After a messy, contentious merger process, the results were clear and convincing: In Dummerston, there were 473 votes against the merger compared with just 91 in favor, a margin of more than 5 to 1.
The plan failed by a 199-vote margin in Putney; by 101 votes in Guilford; and by 475 votes in Brattleboro.
Act 46 Study Committee Chairwoman Alice Laughlin said she was not surprised by the outcome.
“Change is hard,” Laughlin said. “This has been a very long process and the voters have now been through two tough votes. The benefits of the merger are hard to understand for a plethora of reasons.”
A group of Windham Southeast residents has been working behind the scenes to formulate an alternative school governance plan, but they don’t have much time: A preliminary proposal must be sent to the state by Dec. 26.
Dummerston School Board Chairwoman Kristina Naylor said she’s confident that can happen because talks already are well under way.
“There’s a lot to be done, but it’s not like we’re starting from square one,” Naylor said.
Tuesday’s vote was the culmination of an arduous and often-acrimonious merger deliberation that stretched over two years.
Act 46, approved by the Legislature in 2015, pushes for formation of larger, consolidated school districts statewide in an effort to save money and equalize educational opportunities.
But merger talks in Windham Southeast faced consistent opposition from those who feared a loss of local control and don’t believe that merged districts will be able to deliver on the goals of Act 46.
There also were obstacles presented by Vernon School District, which has a school-choice setup that’s unique among Windham Southeast schools. In an effort to preserve its choice structure, Vernon bowed out of Act 46 talks and has voted itself out of a regional educational union.

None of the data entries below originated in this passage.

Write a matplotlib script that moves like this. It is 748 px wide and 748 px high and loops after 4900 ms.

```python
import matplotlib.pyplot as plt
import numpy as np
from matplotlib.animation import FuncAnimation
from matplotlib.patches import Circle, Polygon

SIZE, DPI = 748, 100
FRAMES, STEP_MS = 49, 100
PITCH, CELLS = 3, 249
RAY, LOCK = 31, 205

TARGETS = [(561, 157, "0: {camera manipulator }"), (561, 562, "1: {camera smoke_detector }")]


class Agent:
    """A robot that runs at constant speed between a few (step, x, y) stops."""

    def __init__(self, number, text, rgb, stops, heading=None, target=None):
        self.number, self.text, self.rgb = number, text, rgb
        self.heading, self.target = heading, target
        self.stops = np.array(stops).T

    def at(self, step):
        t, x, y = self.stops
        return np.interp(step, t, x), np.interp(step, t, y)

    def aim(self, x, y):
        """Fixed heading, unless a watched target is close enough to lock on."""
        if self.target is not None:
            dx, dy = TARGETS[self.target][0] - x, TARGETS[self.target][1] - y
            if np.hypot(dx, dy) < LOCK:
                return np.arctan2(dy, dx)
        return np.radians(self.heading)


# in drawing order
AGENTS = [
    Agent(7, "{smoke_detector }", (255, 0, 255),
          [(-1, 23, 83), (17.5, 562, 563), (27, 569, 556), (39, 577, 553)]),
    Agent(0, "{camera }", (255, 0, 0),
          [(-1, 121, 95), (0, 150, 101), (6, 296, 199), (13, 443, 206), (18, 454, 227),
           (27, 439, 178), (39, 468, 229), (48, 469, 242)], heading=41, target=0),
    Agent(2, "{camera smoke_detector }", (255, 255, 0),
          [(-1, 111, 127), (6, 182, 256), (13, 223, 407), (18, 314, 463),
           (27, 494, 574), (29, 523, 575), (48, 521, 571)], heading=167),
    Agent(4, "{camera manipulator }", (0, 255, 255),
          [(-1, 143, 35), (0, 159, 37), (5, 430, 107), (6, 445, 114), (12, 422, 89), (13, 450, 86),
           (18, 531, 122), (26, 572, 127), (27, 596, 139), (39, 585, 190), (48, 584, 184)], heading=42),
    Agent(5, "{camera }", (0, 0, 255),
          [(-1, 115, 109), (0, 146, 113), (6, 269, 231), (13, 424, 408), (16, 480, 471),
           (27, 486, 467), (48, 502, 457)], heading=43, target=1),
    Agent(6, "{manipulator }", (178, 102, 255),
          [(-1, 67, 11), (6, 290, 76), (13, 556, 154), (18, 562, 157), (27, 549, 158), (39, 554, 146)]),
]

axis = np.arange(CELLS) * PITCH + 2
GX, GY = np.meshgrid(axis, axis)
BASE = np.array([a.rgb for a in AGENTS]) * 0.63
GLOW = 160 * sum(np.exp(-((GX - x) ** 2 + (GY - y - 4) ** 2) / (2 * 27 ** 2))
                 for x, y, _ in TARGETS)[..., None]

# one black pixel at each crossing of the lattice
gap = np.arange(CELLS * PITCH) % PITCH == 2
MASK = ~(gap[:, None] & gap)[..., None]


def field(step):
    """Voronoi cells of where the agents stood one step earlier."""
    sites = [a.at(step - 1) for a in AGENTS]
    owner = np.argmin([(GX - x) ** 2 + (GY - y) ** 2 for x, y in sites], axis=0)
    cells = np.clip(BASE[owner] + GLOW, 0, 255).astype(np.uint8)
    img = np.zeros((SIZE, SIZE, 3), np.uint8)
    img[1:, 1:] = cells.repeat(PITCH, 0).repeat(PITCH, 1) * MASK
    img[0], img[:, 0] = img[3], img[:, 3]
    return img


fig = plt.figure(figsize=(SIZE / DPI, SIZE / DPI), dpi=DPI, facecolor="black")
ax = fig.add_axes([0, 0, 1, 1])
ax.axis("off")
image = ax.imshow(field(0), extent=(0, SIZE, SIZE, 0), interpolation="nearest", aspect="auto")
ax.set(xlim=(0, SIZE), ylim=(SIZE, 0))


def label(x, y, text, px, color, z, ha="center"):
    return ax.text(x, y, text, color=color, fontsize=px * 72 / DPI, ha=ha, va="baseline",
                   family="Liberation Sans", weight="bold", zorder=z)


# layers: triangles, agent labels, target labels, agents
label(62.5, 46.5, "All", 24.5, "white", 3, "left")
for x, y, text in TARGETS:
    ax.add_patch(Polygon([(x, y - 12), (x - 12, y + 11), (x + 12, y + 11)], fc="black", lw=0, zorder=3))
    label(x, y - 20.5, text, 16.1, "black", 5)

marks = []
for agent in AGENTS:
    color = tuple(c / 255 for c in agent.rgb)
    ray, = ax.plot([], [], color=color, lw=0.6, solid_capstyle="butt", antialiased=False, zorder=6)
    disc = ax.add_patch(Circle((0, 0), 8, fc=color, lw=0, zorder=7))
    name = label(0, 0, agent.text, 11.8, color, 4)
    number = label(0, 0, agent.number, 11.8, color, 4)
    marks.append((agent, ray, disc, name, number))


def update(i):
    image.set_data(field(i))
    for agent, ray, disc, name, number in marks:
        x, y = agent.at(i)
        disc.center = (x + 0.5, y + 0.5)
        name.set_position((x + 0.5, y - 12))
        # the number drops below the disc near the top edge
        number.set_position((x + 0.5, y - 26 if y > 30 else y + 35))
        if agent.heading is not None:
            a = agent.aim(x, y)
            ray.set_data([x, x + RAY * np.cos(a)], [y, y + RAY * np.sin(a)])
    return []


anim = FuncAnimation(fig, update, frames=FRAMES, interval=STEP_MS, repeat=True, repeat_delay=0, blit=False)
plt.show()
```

Act 46 study committee representatives from the remaining four towns pressed ahead with a plan to merge their districts. The plan, which was approved by the state Board of Education in September, called for one nine-member board to oversee a unified budget but did not call for any school closures.
The study committee, in its final articles of agreement, declared that “moving to a unified district will result in one mission and vision benefitting all our students.”

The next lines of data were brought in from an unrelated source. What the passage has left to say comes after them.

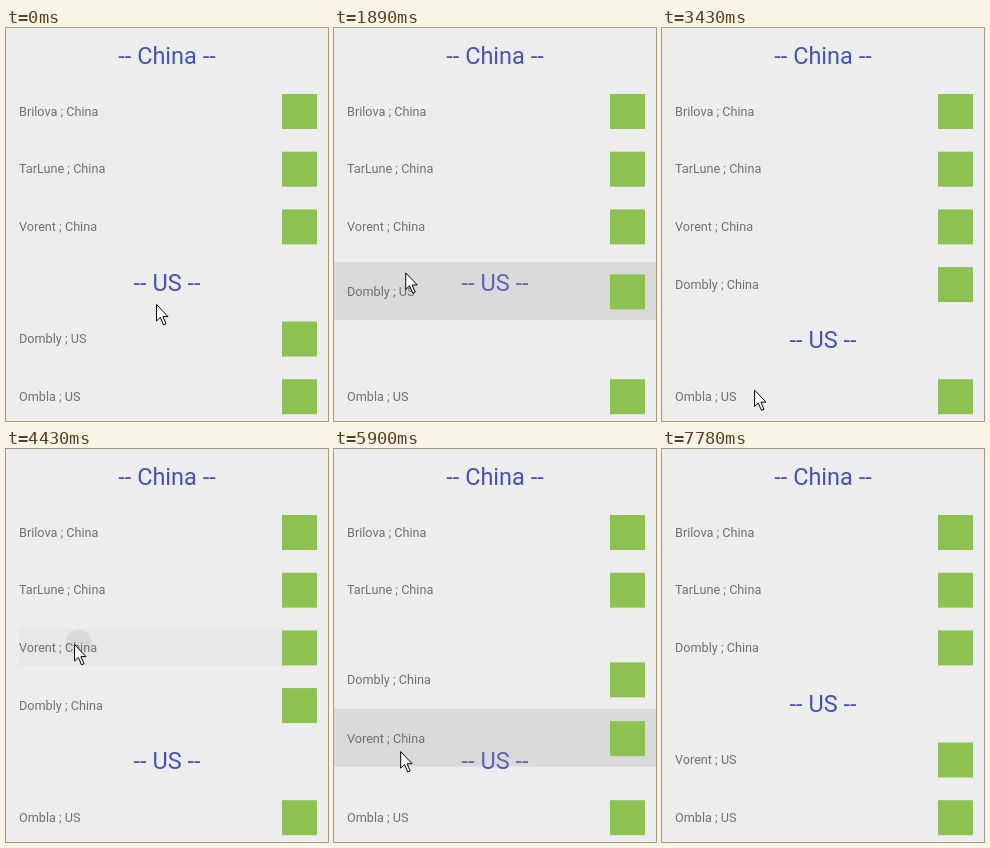
These frames come from a looping animation (322x393 px, 8 s). An HTML page:

```html
<!DOCTYPE html>
<html lang="en">
<head>
<meta charset="utf-8">
<title>Grouped list drag</title>
<style>
html, body { margin: 0; width: 100%; height: 100%; overflow: hidden; background: #ededed; }
svg { display: block; width: 322px; height: 393px; font-family: Roboto, sans-serif; }
.head { font-size: 23.5px; fill: #4354b6; text-anchor: middle; }
.row { font-size: 12.65px; fill: #707070; }
</style>
</head>
<body>
<svg id="stage" viewBox="0 0 322 393">
  <clipPath id="cell"><rect x="13" y="-19" width="264" height="38"/></clipPath>
</svg>
<script>
const LOOP = 8000;
const ROW = 57.7, TOP = 83, HEAD = 254;
const LOW = 310.5;
const slot = i => TOP + i * ROW;
const stage = document.getElementById('stage');

function add(parent, tag, attrs, text) {
  const el = document.createElementNS('http://www.w3.org/2000/svg', tag);
  for (const k in attrs) el.setAttribute(k, attrs[k]);
  if (text) el.textContent = text;
  parent.appendChild(el);
  return el;
}
const move = (el, x, y) => el.setAttribute('transform', `translate(${x} ${y})`);
const clamp = (v, lo, hi) => Math.min(hi, Math.max(lo, v));
const ramp = (t, a, b) => clamp((t - a) / (b - a), 0, 1);
const smooth = p => p * p * (3 - 2 * p);
const slowing = p => Math.sin(p * Math.PI / 2);
const mix = (a, b, p) => a + (b - a) * p;
const tween = (t, start, time, a, b) => mix(a, b, smooth(ramp(t, start, start + time)));

function header(name, y) {
  const g = add(stage, 'g', {});
  add(g, 'text', { class: 'head', x: 161, y: 8.5 }, `-- ${name} --`);
  move(g, 0, y);
  return g;
}

function row(name, group, y) {
  const g = add(stage, 'g', {});
  const lift = add(g, 'rect', { y: -29.5, width: 322, height: 58, fill: '#a1a1a1', opacity: 0 });
  const press = add(g, 'g', { 'clip-path': 'url(#cell)', opacity: 0 });
  add(press, 'rect', { x: 13, y: -19, width: 264, height: 38, fill: '#e8e8e8' });
  const ripple = add(press, 'circle', { cx: 72.5, cy: -5, fill: '#dadada' });
  const label = add(g, 'text', { class: 'row', x: 13, y: 4.5 });
  add(g, 'rect', { x: 276, y: -17, width: 35, height: 35, fill: '#8dc152' });
  const item = { g, lift, press, ripple, label, name };
  place(item, y, group);
  return item;
}

function place(item, y, group) {
  move(item.g, 0, y);
  const text = `${item.name} ; ${group}`;
  if (item.label.textContent !== text) item.label.textContent = text;
}

// Pointer strokes: each one starts where the last ended
const strokes = [
  { from: 60, to: 470, x: 66, y: 304, ease: smooth },
  { from: 1600, to: 2240, x: 74, y: 213, ease: slowing },
  { from: 2490, to: 3250, x: 84, y: 340, ease: smooth },
  { from: 3310, to: 3480, x: 94, y: 367, ease: smooth },
  { from: 3480, to: 4060, x: 68, y: 195, ease: smooth },
  { from: 5380, to: 6110, x: 66, y: 314, ease: slowing },
  { from: 6180, to: 6300, x: 66, y: 328, ease: smooth },
  { from: 6670, to: 7430, x: 105, y: 328, ease: smooth },
  { from: 7490, to: 7780, x: 204, y: 390, ease: smooth }
];

function pointer(t) {
  let x = 150, y = 276;
  for (const s of strokes) {
    const p = s.ease(ramp(t, s.from, s.to));
    x = mix(x, s.x, p);
    y = mix(y, s.y, p);
  }
  return { x, y };
}

// A dragged row follows the pointer, then settles into its new slot
function dragY(t, d) {
  if (t < d.lift) return d.home;
  const held = clamp(pointer(Math.min(t, d.drop)).y + d.grab, slot(2), LOW);
  return tween(t, d.drop, 250, held, d.target);
}

function feedback(item, t, d) {
  const hold = d.down + 500;
  const on = t >= d.down ? 1 - ramp(t, hold, hold + 250) : 0;
  item.press.setAttribute('opacity', on);
  item.ripple.setAttribute('r', 13 + 150 * ramp(t, d.down + 30, hold + 100) ** 2);
  item.lift.setAttribute('opacity', 0.25 * ramp(t, hold, hold + 200) * (1 - ramp(t, d.drop, d.drop + 260)));
}

header('China', 27.5);
const us = header('US', HEAD);
row('Brilova', 'China', slot(0));
row('TarLune', 'China', slot(1));
row('Ombla', 'US', LOW + ROW);
const first = row('Dombly', 'US', LOW);
const second = row('Vorent', 'China', slot(2));
const cursor = add(stage, 'path', {
  d: 'M.5 .5V17L4.3 13.4 7.5 20.8 10 19.7 6.9 12.6H12Z',
  fill: '#fff', stroke: '#000', 'stroke-width': 1
});

const up = { down: 840, lift: 1600, drop: 2660, grab: 19, home: LOW, target: slot(3) };
const down = { down: 4430, lift: 5380, drop: 6650, grab: -13, home: slot(2), target: LOW };

function draw(t) {
  const shift = tween(t, 1980, 250, 0, ROW) - tween(t, 6180, 120, 0, ROW);
  move(us, 0, HEAD + shift);

  const pass = tween(t, 5785, 250, 0, ROW);
  place(first, dragY(t, up) - pass, t < 2000 ? 'US' : 'China');
  place(second, dragY(t, down), t < 6240 ? 'China' : 'US');
  feedback(first, t, up);
  feedback(second, t, down);

  const { x, y } = pointer(t);
  move(cursor, x, y);
  cursor.setAttribute('visibility', t < 7780 ? 'visible' : 'hidden');
}

const start = performance.now();
function tick() {
  draw((performance.now() - start) % LOOP);
  requestAnimationFrame(tick);
}
tick();
</script>
</body>
</html>
```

But opposition continued to mount in the weeks prior to the vote, with numerous green yard signs urging residents to “vote no” on the merger. Local opinion pages were filled with letters assailing the merger, and opposition information was collected on a website.
There also was controversy about the study committee’s efforts to publicize and promote its plan: One member, Ian Torrey of Brattleboro, resigned after protesting the “tone and nature” of informational meetings and objecting to the content of a mailer sent to voters.

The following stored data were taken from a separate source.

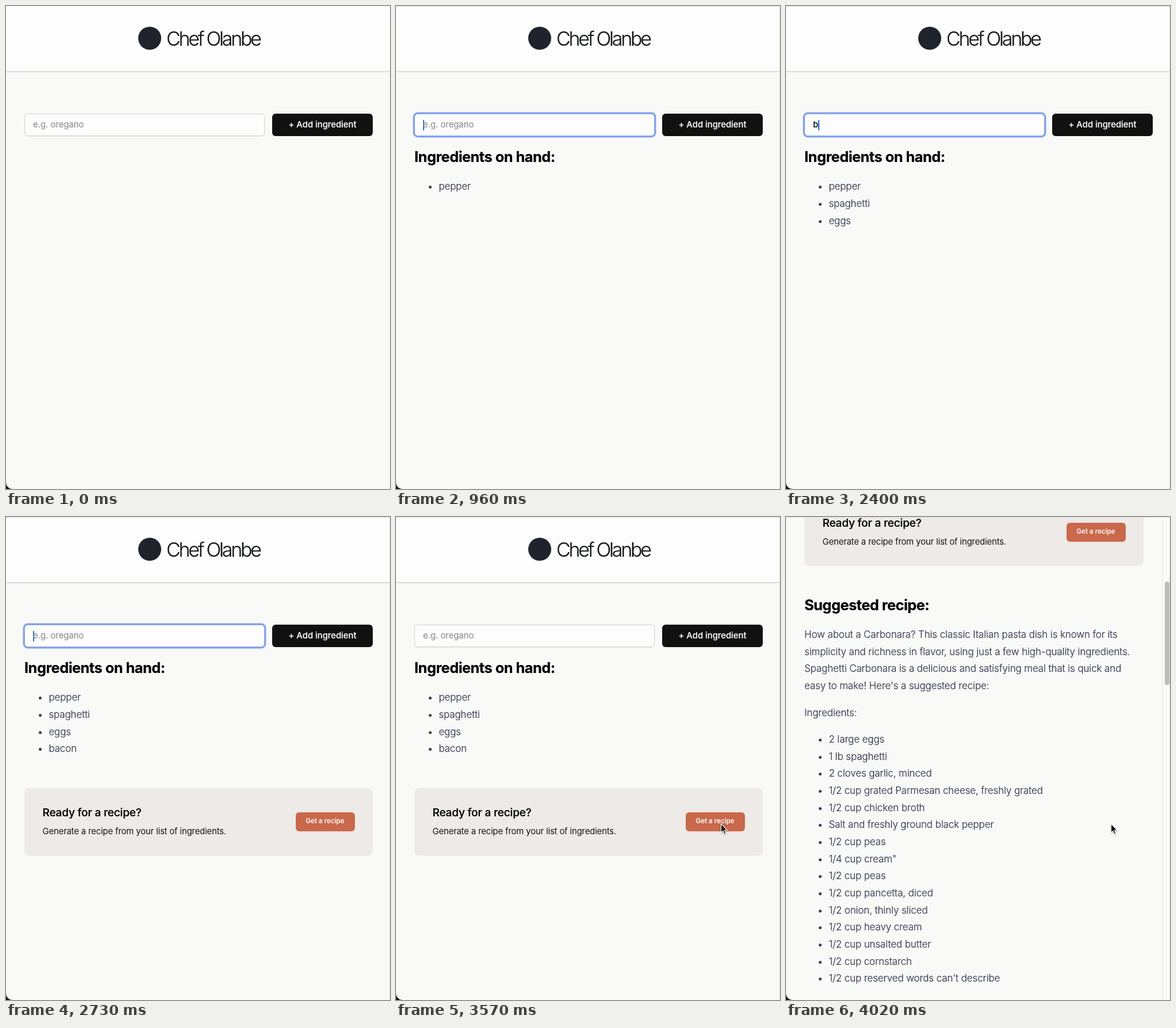
Write an HTML page that moves like this. It is 668x839 px and loops after 4.05 s.

```html
<!DOCTYPE html>
<html lang="en">
<head>
<meta charset="utf-8">
<title>Recipe helper</title>
<style>
* { box-sizing: border-box; margin: 0; }
html, body { width: 100%; height: 100%; overflow: hidden; background: #f9f9f7; }
body {
  position: relative;
  font: 300 16.94px/29.65px Inter, sans-serif;
  font-optical-sizing: none;
  letter-spacing: -.1px;
  color: #000;
  -webkit-text-stroke: .22px currentColor;
}
#page { position: absolute; left: 0; top: 0; width: 668px; height: 1500px; }
#page.long { width: 652px; }
#page > *, .panel > *, header > * { position: absolute; white-space: nowrap; }

header {
  left: 0; top: 0; width: 100%; height: 113px; background: #fdfdfd;
  box-shadow: 0 1px 3px rgba(0,0,0,.14), 0 1px 2px rgba(0,0,0,.1);
}
.logo { left: calc(50% - 104.5px); top: 36px; width: 40px; height: 40px; border-radius: 50%; background: #1f242c; }
h1 {
  left: calc(50% - 55px); top: 36px;
  font-size: 34px; line-height: 41.1px; font-weight: 300; letter-spacing: -3.25px; color: #14161a;
}

.field {
  left: 32px; right: 218px; top: 187px; height: 39px; padding: 1px 0 0 14px;
  display: flex; align-items: center;
  font-size: 14.82px; font-weight: 400; letter-spacing: 0;
  background: #fdfdfd; border: 1px solid #cfd0d4; border-radius: 6px;
  box-shadow: 0 1px 2px rgba(0,0,0,.06);
}
.field.focus { border-color: #89a6ec; box-shadow: 0 0 0 2.5px #82a2ec; }
.field.empty #typed { color: #949495; }
.caret { flex: none; width: 2px; height: 18px; margin-right: -2px; background: #1f6fe0; }
.field.empty .caret { order: -1; }
.btn {
  display: flex; align-items: center; justify-content: center;
  font-weight: 500; letter-spacing: 0; color: #fafaf8; border-radius: 6px;
}
.add { right: 30px; top: 187px; width: 175px; height: 39px; padding-top: 1px; font-size: 14.82px; background: #111; }

h2 { left: 32px; font-size: 25.4px; line-height: 30.7px; font-weight: 700; letter-spacing: -.53px; }
ul { left: 32px; padding-left: 42.4px; }
ul, .prose { color: #373c52; }
.prose { left: 32px; }

.panel { left: 32px; right: 30px; top: 470.5px; height: 117.5px; background: #edeae7; border-radius: 8px; }
h3 { left: 31.5px; top: 30px; font-size: 19.06px; line-height: 25.4px; font-weight: 500; letter-spacing: -.19px; }
.panel p { left: 31.5px; top: 61px; font-size: 14.82px; letter-spacing: 0; }
.get { right: 31.5px; top: 42.5px; width: 103px; height: 32.5px; font-size: 11.7px; background: #c9684b; }

.edge { position: absolute; inset: 0; border: solid #e0e0df; border-width: 1px 1px 0 0; }
.track { position: absolute; right: 0; top: 0; width: 13px; height: 100%; background: #fafaf9; border: solid #e7e7e6; border-width: 1px 1px 0 1px; }
.thumb { position: absolute; left: 3px; top: 0; width: 8px; height: 180px; border-radius: 4px; background: #bcbcbc; }
.corner { position: absolute; left: 0; bottom: 0; width: 11px; height: 11px; background: radial-gradient(circle at 100% 0, transparent 10.3px, #161616 11.3px); }
.pointer { position: absolute; left: 0; top: 0; overflow: visible; filter: drop-shadow(0 1px 1px rgba(0,0,0,.35)); }
[hidden] { display: none !important; }
</style>
</head>
<body>
<div id="page">
  <header><div class="logo"></div><h1>Chef Olanbe</h1></header>
  <div class="field" id="field"><span id="typed"></span><i class="caret" id="caret"></i></div>
  <div class="btn add">+ Add ingredient</div>

  <h2 id="onHand" style="top:247px">Ingredients on hand:</h2>
  <ul id="list" style="top:299.2px"></ul>

  <div class="panel" id="panel">
    <h3>Ready for a recipe?</h3>
    <p>Generate a recipe from your list of ingredients.</p>
    <div class="btn get">Get a recipe</div>
  </div>

  <h2 class="recipe" style="top:641px">Suggested recipe:</h2>
  <p class="recipe prose" style="top:693px">How about a Carbonara? This classic Italian pasta dish is known for its<br>simplicity and richness in flavor, using just a few high-quality ingredients.<br>Spaghetti Carbonara is a delicious and satisfying meal that is quick and<br>easy to make! Here's a suggested recipe:</p>
  <p class="recipe prose" style="top:828.5px">Ingredients:</p>
  <ul class="recipe" style="top:875px">
    <li>2 large eggs</li>
    <li>1 lb spaghetti</li>
    <li>2 cloves garlic, minced</li>
    <li>1/2 cup grated Parmesan cheese, freshly grated</li>
    <li>1/2 cup chicken broth</li>
    <li>Salt and freshly ground black pepper</li>
    <li>1/2 cup peas</li>
    <li>1/4 cup cream"</li>
    <li>1/2 cup peas</li>
    <li>1/2 cup pancetta, diced</li>
    <li>1/2 onion, thinly sliced</li>
    <li>1/2 cup heavy cream</li>
    <li>1/2 cup unsalted butter</li>
    <li>1/2 cup cornstarch</li>
    <li>1/2 cup reserved words can't describe</li>
  </ul>
</div>

<div class="edge" id="edge"></div>
<div class="track" id="track"><div class="thumb" id="thumb"></div></div>
<svg class="pointer" id="pointer" width="12" height="19">
  <path d="M0 0V15.2L3.4 12 5.8 17.6 8.3 16.5 6 11H10.7Z" stroke="#fff" stroke-width="1.2"/>
</svg>
<div class="corner"></div>

<script>
const LOOP = 4050, KEY_GAP = 55, SCROLL = 503;
const FOCUS = 240, CLICK = 3390, LOADED = 3630, SCROLL_FROM = 3660, SCROLL_TO = 3800;

// word, first key press, moment it joins the list
const words = [
  ['pepper', 450, 930],
  ['spaghetti', 1080, 1830],
  ['eggs', 1950, 2250],
  ['bacon', 2370, 2700],
];
const caretOff = [[1680, 1830], [2850, 3000]];
// time, x, y
const path = [[2910, 541, 431], [3060, 547.5, 465.2], [3240, 565.5, 533.2]];

const $ = id => document.getElementById(id);
const within = (t, a, b) => t >= a && t < b;
const show = (el, on) => { el.hidden = !on; };
const progress = (t, a, b) => Math.min(1, Math.max(0, (t - a) / (b - a)));
const smooth = p => p * p * (3 - 2 * p);

const items = words.map(([word]) => {
  const li = document.createElement('li');
  li.textContent = word;
  return $('list').appendChild(li);
});
const recipe = document.querySelectorAll('.recipe');

function typedAt(t) {
  const now = words.find(([, from, to]) => within(t, from, to));
  return now ? now[0].slice(0, 1 + Math.floor((t - now[1]) / KEY_GAP)) : '';
}

function pointerAt(t) {
  const [a, b, c] = path;
  const [from, to] = t < b[0] ? [a, b] : [b, c];
  const p = progress(t, from[0], to[0]);
  const k = from === a ? p * p : 1 - (1 - p) ** 2;
  return [1, 2].map(i => from[i] + (to[i] - from[i]) * k);
}

function draw(t) {
  const text = typedAt(t), focused = within(t, FOCUS, CLICK), loaded = t >= LOADED;
  $('typed').textContent = text || 'e.g. oregano';
  $('field').className = 'field' + (text ? '' : ' empty') + (focused ? ' focus' : '');
  show($('caret'), focused && !caretOff.some(([a, b]) => within(t, a, b)));

  words.forEach(([, , added], i) => show(items[i], t >= added));
  show($('onHand'), t >= words[0][2]);
  show($('panel'), t >= words[3][2]);

  const y = SCROLL * smooth(progress(t, SCROLL_FROM, SCROLL_TO));
  $('page').className = loaded ? 'long' : '';
  $('page').style.transform = `translateY(${-Math.round(y)}px)`;
  recipe.forEach(el => show(el, loaded));
  show($('track'), loaded);
  $('thumb').style.transform = `translateY(${3 + y * 108 / SCROLL}px)`;

  show($('edge'), t >= 90);
  $('pointer').style.display = t >= path[0][0] ? '' : 'none';
  const [px, py] = pointerAt(t);
  $('pointer').style.transform = `translate(${px}px, ${py}px)`;
}

const start = performance.now();
function tick() {
  draw((performance.now() - start) % LOOP);
  requestAnimationFrame(tick);
}
tick();
</script>
</body>
</html>
```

Windham Southeast Superintendent Lyle Holiday said it’s possible that the contentiousness played a role in Tuesday’s outcome. She also remarked on a lack of citizen participation during much of the Act 46 Study Committee’s planning process.
Then again, “maybe people have really done their homework and they just don’t like the merger plan,” Holiday said. “It’s really hard to know how people are thinking.”
Laughlin said she was glad that the study committee’s work “was approved with appreciation by the (state Board of Education) and that our community was able to consider it.”
“Passions in our communities muted much of that consideration, but that is not surprising,” Laughlin said.
Naylor, however, applauded her community’s passion and said Dummerston residents “have been incredibly engaged as a community all the way through.”
“I’m very glad to see how many people came out,” she said. “It made it clear that this is not the way people want to go.”
The question now is whether state officials will accept an alternative governance proposal if one is developed by local residents and officials. Holiday said she’ll be working with Windham Southeast’s school boards in the coming weeks.
She acknowledged that an informal alternative governance committee has been meeting. “But what we don’t know yet is what each of the other school boards want to do,” Holiday said.
Naylor said interested parties will be “working to try and figure out, what are the things that we can do – working together as neighbors.”
The ultimate authority for Windham Southeast’s school governance lies with the state: Under Act 46, the Board of Education must draw up its own plan for districts that haven’t merged. That plan is due by Nov. 30 of 2018.